Document images with source code
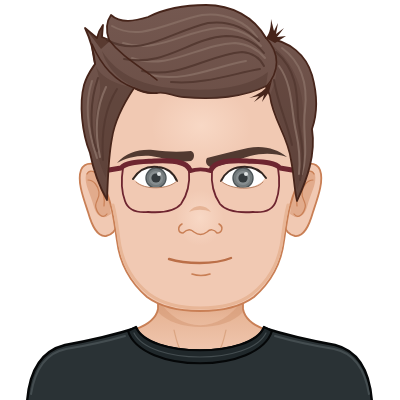
<!DOCTYPE html>
<html lang="en">
<head>
<meta charset="utf-8">
<title>Avatar with glasses</title>
<style>
:root {
  --paper: #ffffff;
  --skin: #f1c9b3;
  --skin-shade: #e2ab8c;
  --skin-line: #c97f55;
  --hair: #6d5047;
  --hair-dark: #553a32;
  --hair-light: #846a60;
  --hair-line: #46241a;
  --brow: #523a31;
  --frame: #6e2530;
  --shirt: #2a3235;
  --shirt-light: #444d50;
  --ink: #050708;
  --iris: #737a7c;
}
html, body { margin: 0; background: var(--paper); overflow: hidden; }
.avatar { display: block; width: 400px; height: 400px; }
.line { fill: none; stroke-linecap: round; stroke-linejoin: round; }
.skin-line { stroke: var(--skin-line); }
.hair-line { stroke: var(--hair-line); stroke-width: 1.6; }
.strand-dark { stroke: var(--hair-dark); stroke-width: 2; }
.strand-light { stroke: var(--hair-light); stroke-width: 2; }
.frame { stroke: var(--frame); }
</style>
</head>
<body>
<svg class="avatar" viewBox="0 0 400 400" role="img" aria-label="Cartoon avatar of a brown-haired man with glasses and a dark T-shirt">
  <defs>
    <radialGradient id="forehead-glow">
      <stop offset="0" stop-color="#f8d8c5"/>
      <stop offset="1" stop-color="#f8d8c5" stop-opacity="0"/>
    </radialGradient>
    <linearGradient id="neck-shade" x1="0" y1="0" x2="0" y2="1">
      <stop offset="0" stop-color="#d99c78"/>
      <stop offset="0.45" stop-color="#e8b799"/>
      <stop offset="1" stop-color="#f1c9b3"/>
    </linearGradient>
    <linearGradient id="hair-fill" x1="0" y1="0" x2="0" y2="1">
      <stop offset="0" stop-color="#745850"/>
      <stop offset="1" stop-color="#64473e"/>
    </linearGradient>
    <g id="ear">
      <path d="M109 174C101 162 85 160 81 170C77 181 83 197 88 212C92 226 97 237 106 236C112 235 116 230 116 226Z" fill="var(--skin)" stroke="var(--skin-line)" stroke-width="1.8"/>
      <path d="M107 184C100 172 90 168 86 174C84 184 90 192 94 207C96 214 100 218 106 217L111 214Z" fill="var(--skin-shade)"/>
      <path class="line skin-line" stroke-width="1.2" d="M105 183C98 172 90 168 87 174M88 180C94 180 98 186 99 192C100 199 94 202 96 208C98 215 103 219 107 214M101 188C104 194 105 199 104 206"/>
    </g>
    <clipPath id="left-eye"><path id="left-eye-white" d="M134 179C140 168 150 166 158 167C168 168 174 174 177 181C169 189 143 191 134 179Z"/></clipPath>
    <clipPath id="right-eye"><path id="right-eye-white" d="M221 181C224 174 231 168 241 167C251 166 260 169 265 178C258 191 230 190 221 181Z"/></clipPath>
    <g id="iris">
      <circle r="10" fill="var(--iris)" stroke="#4d5558" stroke-width="1.4"/>
      <circle r="7" fill="#878e90"/>
      <circle r="4.6" fill="#343a3d"/>
      <circle cx="3" cy="-4" r="2" fill="#dfe3e4"/>
    </g>
  </defs>

  <g id="neck">
    <path d="M158 285V309C156 319 146 325 134 330C148 368 254 368 266 330C252 325 245 319 243 309V285Z" fill="url(#neck-shade)"/>
    <path d="M158 299C180 334 220 334 243 299V312C225 332 176 332 158 312Z" fill="#d69a76" opacity=".55"/>
    <path class="line skin-line" stroke-width="1.8" d="M158 298V309C156 319 147 325 136 329M243 298V309C245 319 253 325 264 329"/>
    <path class="line" stroke="#dba582" stroke-width="1.2" d="M174 330C176 338 177 344 180 349M226 330C224 338 223 344 220 349"/>
  </g>

  <g id="t-shirt">
    <path d="M27 403C29 372 41 351 65 345C93 340 114 335 136 328C148 358 252 358 264 328C286 335 307 340 335 345C359 351 370 372 372 403Z" fill="var(--shirt)" stroke="var(--ink)" stroke-width="2.4"/>
    <path class="line" stroke="var(--shirt-light)" stroke-width="2" d="M31 394C35 370 46 353 66 349C90 345 108 341 125 336M369 394C365 370 354 353 334 349C310 345 292 341 275 336"/>
    <path d="M136 327C148 358 252 358 264 327L272 331C258 374 142 374 128 331Z" fill="#20282b" stroke="var(--ink)" stroke-width="2.2" stroke-linejoin="round"/>
    <path class="line" stroke="var(--shirt-light)" stroke-width="1.2" d="M134 333C150 365 250 365 266 333"/>
  </g>

  <g id="ears">
    <use href="#ear"/>
    <use href="#ear" transform="matrix(-1 0 0 1 401 0)"/>
  </g>

  <g id="face">
    <path d="M104 80V186C112 203 114 221 117 241C120 266 132 284 147 297C162 308 181 311 200 311C219 311 239 308 254 297C269 284 281 266 284 241C287 221 289 203 297 186V80Z" fill="var(--skin)" stroke="var(--skin-line)" stroke-width="1.8"/>
    <path class="line" stroke="#e8b697" stroke-width="3" d="M113 205C117 220 118 236 120 246C124 266 135 283 149 294C164 305 182 308 200 308C219 308 238 305 252 294C266 283 277 266 281 246C283 236 284 220 288 205"/>
    <ellipse cx="201" cy="126" rx="50" ry="40" fill="url(#forehead-glow)"/>
    <ellipse cx="200" cy="218" rx="24" ry="28" fill="url(#forehead-glow)"/>
    <path d="M189 212C194 204 206 204 211 212C204 209 196 209 189 212Z" fill="#e6b496"/>
    <path class="line skin-line" stroke-width="1.5" d="M182 224C177 227 178 233 183 233C187 229 191 229 194 232C198 235 203 235 207 232C210 229 214 229 217 233C222 233 224 227 219 224"/>
    <path class="line" stroke="#bb6f48" stroke-width="2.4" d="M169 259C185 264 214 265 231 258"/>
    <path class="line skin-line" stroke-width="1.6" d="M192 274C198 276 204 276 210 274"/>
  </g>

  <g id="eyes">
    <use href="#left-eye-white" fill="#ffffff"/>
    <g clip-path="url(#left-eye)"><use href="#iris" x="156" y="178"/></g>
    <path class="line" stroke="#31241f" stroke-width="2" d="M133 179C140 168 150 166 158 167C168 168 174 174 177 181"/>
    <path class="line" stroke="#b98365" d="M136 182C144 190 168 190 177 181"/>
    <use href="#right-eye-white" fill="#ffffff"/>
    <g clip-path="url(#right-eye)"><use href="#iris" x="243" y="178"/></g>
    <path class="line" stroke="#31241f" stroke-width="2" d="M221 181C224 174 231 168 241 167C251 166 260 169 266 178"/>
    <path class="line" stroke="#b98365" d="M221 181C230 190 256 191 263 182"/>
  </g>

  <g id="eyebrows" fill="var(--brow)">
    <path d="M117 163C126 153 138 149 153 150C168 152 179 152 191 151C195 152 195 159 191 161C178 163 164 158 151 156C137 155 126 158 117 163Z"/>
    <path d="M207 158C220 155 233 151 248 148C264 145 277 149 287 157C274 153 263 153 250 156C237 160 222 166 211 167C206 166 205 161 207 158Z"/>
  </g>

  <g id="glasses">
    <g class="line frame">
      <path stroke-width="1.8" d="M123 168C121 180 122 193 125 201C128 210 136 213 148 212C162 213 175 211 181 204C188 194 190 182 189 170M278 168C280 180 279 193 276 201C273 210 265 213 253 212C239 213 226 211 220 204C213 194 211 182 212 170"/>
      <path stroke-width="5" d="M109 170L121 168C126 162 138 162 154 161C172 160 186 161 190 170M292 170L280 168C275 162 263 162 247 161C229 160 215 161 211 170"/>
      <path stroke-width="4" d="M190 171C196 169 205 169 211 171"/>
    </g>
  </g>

  <g id="hair">
    <path d="M107 200C98 184 93 168 90 153C82 133 79 104 84 85C87 75 91 70 95 64C94 53 92 43 85 28L97 38C98 33 100 29 103 25L102 37L109 40C106 31 106 22 111 15C121 24 135 21 148 17C164 9 184 5 206 5C232 5 254 17 266 38C290 41 306 55 312 75C317 93 318 112 312 129C316 155 307 179 297 201C294 188 294 174 291 160C288 136 273 120 270 96L266 86C245 97 213 100 184 97C173 96 165 91 157 93C148 94 140 90 134 88C124 103 115 119 112 138C108 159 108 180 107 200Z" fill="url(#hair-fill)" stroke="var(--hair-line)" stroke-width="1.8" stroke-linejoin="round"/>
    <path d="M95 64C99 76 114 84 134 88C119 105 110 129 106 178C95 156 92 125 99 98C102 87 99 75 95 64Z" fill="var(--hair-dark)" opacity=".45"/>
    <path d="M268 42C282 62 276 82 270 95C276 119 291 136 297 190C305 170 304 148 302 130C306 100 300 65 268 42Z" fill="var(--hair-dark)" opacity=".4"/>
    <path d="M102 51C118 76 145 87 182 89C220 92 251 85 268 72L266 86C245 97 213 100 184 97C173 96 165 91 157 93C135 91 109 77 102 51Z" fill="var(--hair-dark)" opacity=".5"/>
    <g class="line strand-light">
      <path d="M112 26C140 42 168 22 202 15C225 12 246 22 257 37"/>
      <path d="M123 43C157 54 184 31 218 28C237 27 252 36 261 46"/>
      <path d="M132 58C169 71 199 44 235 43C249 44 258 50 265 58"/>
      <path d="M150 75C185 83 216 66 246 61"/>
      <path d="M92 81C84 105 88 132 97 158M106 87C96 108 94 130 100 157"/>
      <path d="M282 48C301 62 308 83 305 110C302 131 309 151 302 174M279 66C293 85 291 111 296 132C300 150 300 163 299 174"/>
    </g>
    <g class="line strand-dark">
      <path d="M107 40C141 58 170 32 208 23C230 20 247 29 259 41"/>
      <path d="M124 59C165 67 190 38 226 36C244 36 256 43 264 53"/>
      <path d="M142 71C180 79 207 55 242 52C253 53 260 58 264 66"/>
      <path d="M171 82C204 85 235 73 260 69"/>
      <path d="M98 78C90 101 89 129 97 151M117 89C105 108 101 131 103 160"/>
      <path d="M276 52C299 72 297 98 298 118C300 137 306 153 300 180M274 80C278 105 287 121 292 145"/>
    </g>
    <path class="line hair-line" d="M109 40C122 57 141 67 157 80M95 64C93 55 92 49 92 44C101 65 115 81 134 88C141 92 150 94 157 93M266 38C280 53 280 71 266 87"/>
    <path d="M266 38C270 33 271 26 271 19L274 31L278 23L276 34L284 28L277 37L286 36L275 43Z" fill="var(--hair-line)"/>
    <path d="M272 80C266 90 258 95 249 98L259 96L254 102L264 95L262 102L269 92Z" fill="var(--hair-line)"/>
    <path d="M85 28L97 38L103 25L102 37L110 41L101 49Z" fill="var(--hair-line)" opacity=".55"/>
  </g>
</svg>
</body>
</html>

■ Assignment
Search the entries above for "strand". Show every line that has it.

■ Response area
.strand-dark { stroke: var(--hair-dark); stroke-width: 2; }
.strand-light { stroke: var(--hair-light); stroke-width: 2; }
    <g class="line strand-light">
    <g class="line strand-dark">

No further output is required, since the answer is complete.